WHAT TO DO >> What number of lines in the entries below include the string "highlight"? Respond with that number alone.

INPUT >>

··········

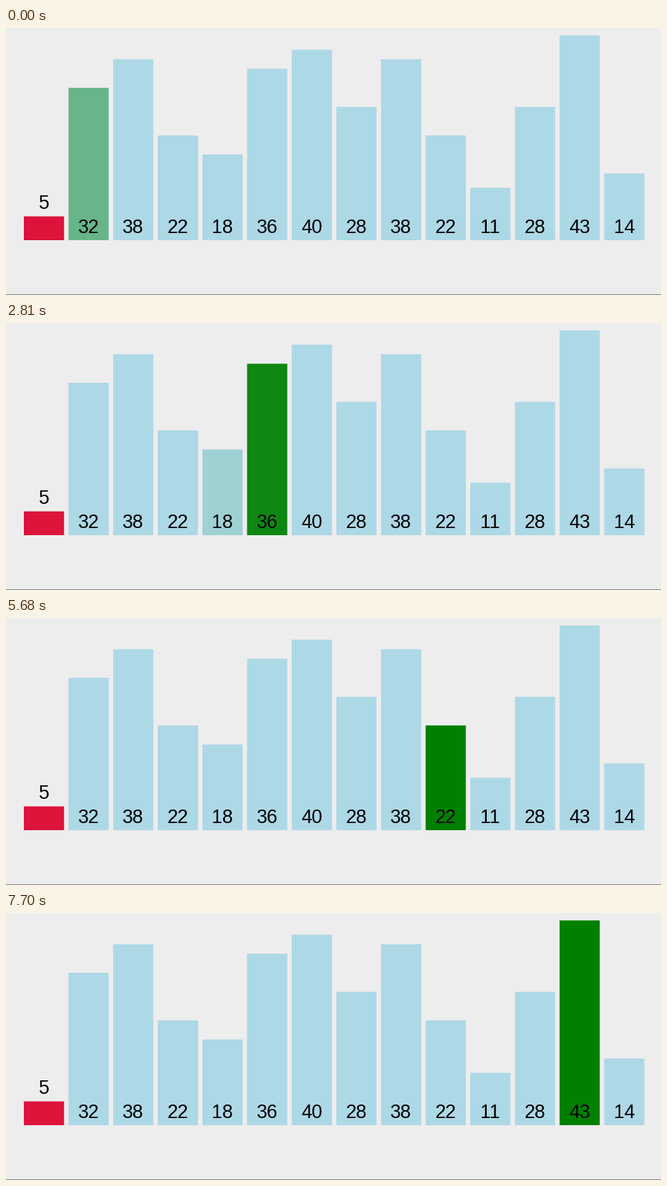
Animation, 917 px wide and 375 px high, one loop 8000 ms. Source, as a matplotlib script:

```python
import matplotlib.pyplot as plt
import numpy as np
from matplotlib.animation import FuncAnimation
from matplotlib.patches import Rectangle

WIDTH, HEIGHT, DPI = 917, 375, 100
LOOP_MS, STEP_MS = 8000, 20

VALUES = [5, 32, 38, 22, 18, 36, 40, 28, 38, 22, 11, 28, 43, 14]
BASE_Y, UNIT = 298, 6.688
LEFT, PITCH, BAR_W = 25, 62.5, 56.25

BACKGROUND = "#ededed"
KEY = "#dc143c"
IDLE = np.array([173, 216, 230]) / 255
ACTIVE = np.array([0, 128, 0]) / 255

# The highlight moves one bar per PERIOD_MS, fading over FADE_MS,
# and is shown in held steps of TICK_MS.
PERIOD_MS, FADE_MS, FADE_LEAD_MS = 690, 245, 106
TICK_MS, TICK_LEAD_MS = 136, 55

fig = plt.figure(figsize=(WIDTH / DPI, HEIGHT / DPI), dpi=DPI, facecolor=BACKGROUND)
ax = fig.add_axes([0, 0, 1, 1])
ax.set_xlim(0, WIDTH)
ax.set_ylim(HEIGHT, 0)
ax.axis("off")


def add_rect(x, y, w, h, color):
    return ax.add_patch(Rectangle((x, y), w, h, facecolor=color, linewidth=0, snap=False))


def add_bar(index, value):
    x, h = LEFT + index * PITCH, value * UNIT
    bar = add_rect(x, BASE_Y - h, BAR_W, h, IDLE)
    # A bar too short for its label carries it on top.
    baseline = 288 if h > 40 else 254
    ax.text(x + BAR_W / 2, baseline, str(value), ha="center", va="baseline",
            family="Liberation Sans", fontsize=26.7 * 72 / DPI, color="black")
    return bar


def smoothstep(u):
    u = min(max(u, 0), 1)
    return u * u * (3 - 2 * u)


def cursor_at(ms):
    """Bar position of the highlight, fractional while it crossfades."""
    held = (ms + TICK_LEAD_MS) // TICK_MS * TICK_MS
    index, elapsed = divmod(held + FADE_LEAD_MS, PERIOD_MS)
    return index + smoothstep(elapsed / FADE_MS)


bars = [add_bar(i, v) for i, v in enumerate(VALUES)]
bars[0].set_facecolor(KEY)
add_rect(0, HEIGHT - 1, WIDTH, 1, "#808080")


def update(frame):
    cursor = cursor_at((frame + 0.5) * STEP_MS)
    for i, bar in enumerate(bars[1:], start=1):
        level = max(0, 1 - abs(cursor - i))
        bar.set_facecolor(IDLE + (ACTIVE - IDLE) * level)
    return bars


anim = FuncAnimation(fig, update, frames=LOOP_MS // STEP_MS, interval=STEP_MS,
                     repeat=True, repeat_delay=0, blit=False)
plt.show()
```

··········

OUTPUT FOR THIS TASK >> 2